**TASK:** Skip the pictures and repeat each line of the data exactly.

**GIVEN DATA:**
/---

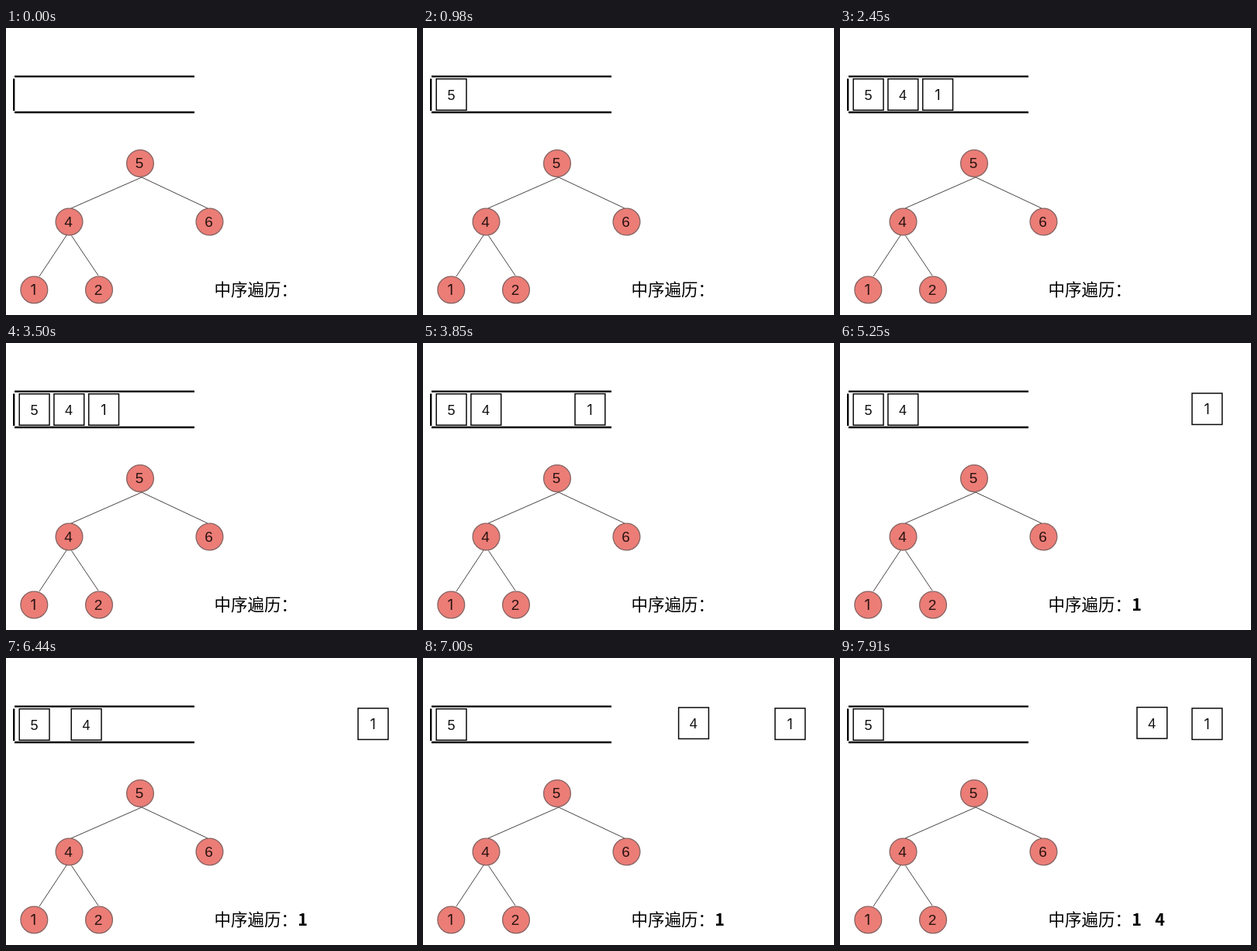
An HTML page for the animation above (8000 ms loop, 530 by 371 pixels).

```html
<!DOCTYPE html>
<html lang="zh-CN">
<head>
<meta charset="utf-8">
<title>Tree traversal</title>
<style>
  html, body { margin: 0; width: 100%; height: 100%; overflow: hidden; background: #fff; }
  svg { display: block; width: 530px; height: 371px; }
  .queue { stroke: #000; stroke-width: 2.3; fill: none; }
  .edge { stroke: #4a4343; stroke-width: 1; }
  .node circle { fill: #eb7d76; stroke: #876463; stroke-width: 1.3; }
  .node text { font-size: 19px; fill: #2a1312; }
  .card rect { fill: #fff; stroke: #0a0a0a; stroke-width: 1.5; }
  .card text { font-size: 18px; fill: #111; }
  .num { font-family: "Liberation Sans", Arial, sans-serif; text-anchor: middle; }
  .one { font-family: Inter, sans-serif; }
  .label, .out { font: 500 21.5px "Noto Sans CJK SC", "Noto Sans CJK", sans-serif; fill: #000; }
  .out { font-weight: 700; text-anchor: middle; }
</style>
</head>
<body>
<svg id="stage" viewBox="0 0 530 371">
  <path class="queue" d="M11 62.6H243M11 109H243M10.2 65.5V107"/>
  <text class="label" x="268.5" y="346.3">中序遍历：</text>
</svg>
<script>
const LOOP = 8000, STEP = 70;
const stage = document.getElementById('stage');

function add(parent, tag, attrs, text) {
  const el = document.createElementNS('http://www.w3.org/2000/svg', tag);
  for (const key in attrs) el.setAttribute(key, attrs[key]);
  if (text) el.textContent = text;
  return parent.appendChild(el);
}

const digit = (parent, value, x, y) =>
  add(parent, 'text', { class: value === '1' ? 'num one' : 'num', x, y }, value);

const edges = [[175, 193, 84, 233], [175, 193, 260, 233], [78, 268, 43, 321], [84.5, 268.5, 119, 320]];
for (const [x1, y1, x2, y2] of edges) add(stage, 'line', { class: 'edge', x1, y1, x2, y2 });

const nodes = [['5', 173, 175], ['4', 81.5, 250.5], ['6', 262.5, 250.5], ['1', 36.3, 338.5], ['2', 120, 338.5]];
for (const [value, cx, cy] of nodes) {
  const g = add(stage, 'g', { class: 'node' });
  add(g, 'circle', { cx, cy, r: 17.4 });
  digit(g, value, cx - 1, cy + 6.2);
}

// show: time the card enters the queue; move: start, duration, target
const cards = [
  { value: '5', x: 17.2, show: 350 },
  { value: '4', x: 61.9, show: 1400, move: [6271, 995, 383, 63.7] },
  { value: '1', x: 106.7, show: 2450, move: [3508, 1010, 454, 65] }
];
const TOP = 65.8;
for (const card of cards) {
  card.el = add(stage, 'g', { class: 'card' });
  add(card.el, 'rect', { width: 38.8, height: 40.4 });
  digit(card.el, card.value, 19.2, 27.4);
}

const outputs = [['1', 382.7, 5110], ['4', 412.5, 7630]].map(([value, x, show]) =>
  ({ show, el: add(stage, 'text', { class: 'out', x, y: 346.3 }, value) }));

const ease = p => (1 - Math.cos(Math.PI * Math.min(1, Math.max(0, p)))) / 2;
const toggle = (el, on) => el.setAttribute('visibility', on ? 'visible' : 'hidden');

function draw(now) {
  const t = Math.floor((now % LOOP) / STEP) * STEP;
  for (const { el, x, show, move } of cards) {
    let left = x, top = TOP;
    if (move) {
      const [start, duration, toX, toY] = move;
      const k = ease((t - start) / duration);
      left += (toX - x) * k;
      top += (toY - TOP) * k;
    }
    toggle(el, t >= show);
    el.setAttribute('transform', `translate(${left} ${top})`);
  }
  for (const { el, show } of outputs) toggle(el, t >= show);
}

const begin = performance.now();
function tick() {
  draw(performance.now() - begin);
  requestAnimationFrame(tick);
}
tick();
</script>
</body>
</html>
```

\---

**RESULT OF THIS TASK:**
An HTML page for the animation above (8000 ms loop, 530 by 371 pixels).

```html
<!DOCTYPE html>
<html lang="zh-CN">
<head>
<meta charset="utf-8">
<title>Tree traversal</title>
<style>
  html, body { margin: 0; width: 100%; height: 100%; overflow: hidden; background: #fff; }
  svg { display: block; width: 530px; height: 371px; }
  .queue { stroke: #000; stroke-width: 2.3; fill: none; }
  .edge { stroke: #4a4343; stroke-width: 1; }
  .node circle { fill: #eb7d76; stroke: #876463; stroke-width: 1.3; }
  .node text { font-size: 19px; fill: #2a1312; }
  .card rect { fill: #fff; stroke: #0a0a0a; stroke-width: 1.5; }
  .card text { font-size: 18px; fill: #111; }
  .num { font-family: "Liberation Sans", Arial, sans-serif; text-anchor: middle; }
  .one { font-family: Inter, sans-serif; }
  .label, .out { font: 500 21.5px "Noto Sans CJK SC", "Noto Sans CJK", sans-serif; fill: #000; }
  .out { font-weight: 700; text-anchor: middle; }
</style>
</head>
<body>
<svg id="stage" viewBox="0 0 530 371">
  <path class="queue" d="M11 62.6H243M11 109H243M10.2 65.5V107"/>
  <text class="label" x="268.5" y="346.3">中序遍历：</text>
</svg>
<script>
const LOOP = 8000, STEP = 70;
const stage = document.getElementById('stage');

function add(parent, tag, attrs, text) {
  const el = document.createElementNS('http://www.w3.org/2000/svg', tag);
  for (const key in attrs) el.setAttribute(key, attrs[key]);
  if (text) el.textContent = text;
  return parent.appendChild(el);
}

const digit = (parent, value, x, y) =>
  add(parent, 'text', { class: value === '1' ? 'num one' : 'num', x, y }, value);

const edges = [[175, 193, 84, 233], [175, 193, 260, 233], [78, 268, 43, 321], [84.5, 268.5, 119, 320]];
for (const [x1, y1, x2, y2] of edges) add(stage, 'line', { class: 'edge', x1, y1, x2, y2 });

const nodes = [['5', 173, 175], ['4', 81.5, 250.5], ['6', 262.5, 250.5], ['1', 36.3, 338.5], ['2', 120, 338.5]];
for (const [value, cx, cy] of nodes) {
  const g = add(stage, 'g', { class: 'node' });
  add(g, 'circle', { cx, cy, r: 17.4 });
  digit(g, value, cx - 1, cy + 6.2);
}

// show: time the card enters the queue; move: start, duration, target
const cards = [
  { value: '5', x: 17.2, show: 350 },
  { value: '4', x: 61.9, show: 1400, move: [6271, 995, 383, 63.7] },
  { value: '1', x: 106.7, show: 2450, move: [3508, 1010, 454, 65] }
];
const TOP = 65.8;
for (const card of cards) {
  card.el = add(stage, 'g', { class: 'card' });
  add(card.el, 'rect', { width: 38.8, height: 40.4 });
  digit(card.el, card.value, 19.2, 27.4);
}

const outputs = [['1', 382.7, 5110], ['4', 412.5, 7630]].map(([value, x, show]) =>
  ({ show, el: add(stage, 'text', { class: 'out', x, y: 346.3 }, value) }));

const ease = p => (1 - Math.cos(Math.PI * Math.min(1, Math.max(0, p)))) / 2;
const toggle = (el, on) => el.setAttribute('visibility', on ? 'visible' : 'hidden');

function draw(now) {
  const t = Math.floor((now % LOOP) / STEP) * STEP;
  for (const { el, x, show, move } of cards) {
    let left = x, top = TOP;
    if (move) {
      const [start, duration, toX, toY] = move;
      const k = ease((t - start) / duration);
      left += (toX - x) * k;
      top += (toY - TOP) * k;
    }
    toggle(el, t >= show);
    el.setAttribute('transform', `translate(${left} ${top})`);
  }
  for (const { el, show } of outputs) toggle(el, t >= show);
}

const begin = performance.now();
function tick() {
  draw(performance.now() - begin);
  requestAnimationFrame(tick);
}
tick();
</script>
</body>
</html>
```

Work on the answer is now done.